* Your assignment:
Go through the data below and copy each line where the word "html" occurs.

[Saved entries]
══════════════════════════════
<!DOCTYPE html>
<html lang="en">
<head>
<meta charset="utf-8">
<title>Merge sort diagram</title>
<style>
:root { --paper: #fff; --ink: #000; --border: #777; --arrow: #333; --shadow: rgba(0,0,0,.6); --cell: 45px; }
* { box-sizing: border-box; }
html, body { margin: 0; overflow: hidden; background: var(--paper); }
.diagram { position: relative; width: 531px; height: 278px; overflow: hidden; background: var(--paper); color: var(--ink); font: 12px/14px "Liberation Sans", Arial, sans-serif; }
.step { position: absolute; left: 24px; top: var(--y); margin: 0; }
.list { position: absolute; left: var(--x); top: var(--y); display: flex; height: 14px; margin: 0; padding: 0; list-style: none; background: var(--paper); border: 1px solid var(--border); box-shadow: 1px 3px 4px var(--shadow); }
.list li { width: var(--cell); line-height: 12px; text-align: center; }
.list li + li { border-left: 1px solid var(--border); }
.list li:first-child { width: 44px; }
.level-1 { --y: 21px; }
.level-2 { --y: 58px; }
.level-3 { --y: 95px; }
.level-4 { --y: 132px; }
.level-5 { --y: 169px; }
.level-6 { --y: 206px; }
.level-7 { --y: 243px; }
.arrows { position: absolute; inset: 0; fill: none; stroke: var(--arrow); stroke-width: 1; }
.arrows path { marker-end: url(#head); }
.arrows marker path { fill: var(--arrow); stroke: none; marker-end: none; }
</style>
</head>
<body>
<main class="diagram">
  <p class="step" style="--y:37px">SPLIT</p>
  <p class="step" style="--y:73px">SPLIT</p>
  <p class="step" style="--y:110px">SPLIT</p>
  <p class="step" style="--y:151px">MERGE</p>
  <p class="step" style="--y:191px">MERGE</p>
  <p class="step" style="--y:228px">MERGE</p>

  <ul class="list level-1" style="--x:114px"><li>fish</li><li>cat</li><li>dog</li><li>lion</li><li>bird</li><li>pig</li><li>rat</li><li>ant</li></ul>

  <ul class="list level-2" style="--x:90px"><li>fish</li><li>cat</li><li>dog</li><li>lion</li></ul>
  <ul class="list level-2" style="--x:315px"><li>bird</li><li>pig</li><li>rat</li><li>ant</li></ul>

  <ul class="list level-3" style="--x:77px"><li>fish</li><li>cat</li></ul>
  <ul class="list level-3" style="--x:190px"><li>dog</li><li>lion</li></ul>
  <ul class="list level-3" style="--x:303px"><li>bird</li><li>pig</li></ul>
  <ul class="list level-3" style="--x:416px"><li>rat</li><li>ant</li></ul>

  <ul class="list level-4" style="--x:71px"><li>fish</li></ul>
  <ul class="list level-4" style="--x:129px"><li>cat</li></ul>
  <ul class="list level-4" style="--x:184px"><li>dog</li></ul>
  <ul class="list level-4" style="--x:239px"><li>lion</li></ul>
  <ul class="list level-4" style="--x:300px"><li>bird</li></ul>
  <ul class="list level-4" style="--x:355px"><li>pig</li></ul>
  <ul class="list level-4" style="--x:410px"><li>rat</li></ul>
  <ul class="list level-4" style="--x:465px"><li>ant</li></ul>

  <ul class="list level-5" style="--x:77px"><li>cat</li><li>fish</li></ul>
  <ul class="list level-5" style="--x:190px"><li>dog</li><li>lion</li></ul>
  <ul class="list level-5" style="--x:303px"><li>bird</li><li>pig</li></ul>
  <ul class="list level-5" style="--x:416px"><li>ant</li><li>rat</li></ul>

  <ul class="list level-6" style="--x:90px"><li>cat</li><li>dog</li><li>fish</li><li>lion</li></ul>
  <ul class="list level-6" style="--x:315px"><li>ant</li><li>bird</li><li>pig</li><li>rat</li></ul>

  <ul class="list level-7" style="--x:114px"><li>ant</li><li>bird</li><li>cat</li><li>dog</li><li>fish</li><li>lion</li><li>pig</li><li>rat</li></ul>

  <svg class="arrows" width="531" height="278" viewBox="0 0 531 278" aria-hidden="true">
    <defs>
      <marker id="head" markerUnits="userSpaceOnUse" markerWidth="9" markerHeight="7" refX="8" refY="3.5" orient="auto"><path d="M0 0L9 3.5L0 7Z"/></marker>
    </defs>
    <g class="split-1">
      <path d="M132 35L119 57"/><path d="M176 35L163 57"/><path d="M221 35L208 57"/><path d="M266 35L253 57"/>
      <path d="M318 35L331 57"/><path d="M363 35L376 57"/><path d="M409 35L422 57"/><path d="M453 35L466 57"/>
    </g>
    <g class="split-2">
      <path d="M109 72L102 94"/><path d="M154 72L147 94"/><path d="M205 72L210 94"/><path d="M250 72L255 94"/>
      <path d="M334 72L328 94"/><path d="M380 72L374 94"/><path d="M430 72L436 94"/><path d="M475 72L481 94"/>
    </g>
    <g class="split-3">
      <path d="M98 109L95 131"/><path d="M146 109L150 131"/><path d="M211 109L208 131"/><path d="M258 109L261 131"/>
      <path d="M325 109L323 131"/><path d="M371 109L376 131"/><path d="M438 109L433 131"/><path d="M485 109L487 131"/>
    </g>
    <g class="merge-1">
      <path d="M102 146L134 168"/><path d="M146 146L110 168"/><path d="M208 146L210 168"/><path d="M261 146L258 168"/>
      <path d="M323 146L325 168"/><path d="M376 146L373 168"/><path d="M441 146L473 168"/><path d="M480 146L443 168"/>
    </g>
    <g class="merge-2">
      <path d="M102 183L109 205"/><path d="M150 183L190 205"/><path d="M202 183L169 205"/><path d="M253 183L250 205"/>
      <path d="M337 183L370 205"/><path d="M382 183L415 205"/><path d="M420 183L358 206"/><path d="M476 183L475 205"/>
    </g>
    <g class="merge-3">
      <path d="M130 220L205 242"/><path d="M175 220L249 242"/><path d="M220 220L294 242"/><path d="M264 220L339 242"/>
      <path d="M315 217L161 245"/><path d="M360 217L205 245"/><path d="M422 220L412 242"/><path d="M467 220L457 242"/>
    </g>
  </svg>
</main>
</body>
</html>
══════════════════════════════
* Expected output:
<!DOCTYPE html>
<html lang="en">
html, body { margin: 0; overflow: hidden; background: var(--paper); }
</html>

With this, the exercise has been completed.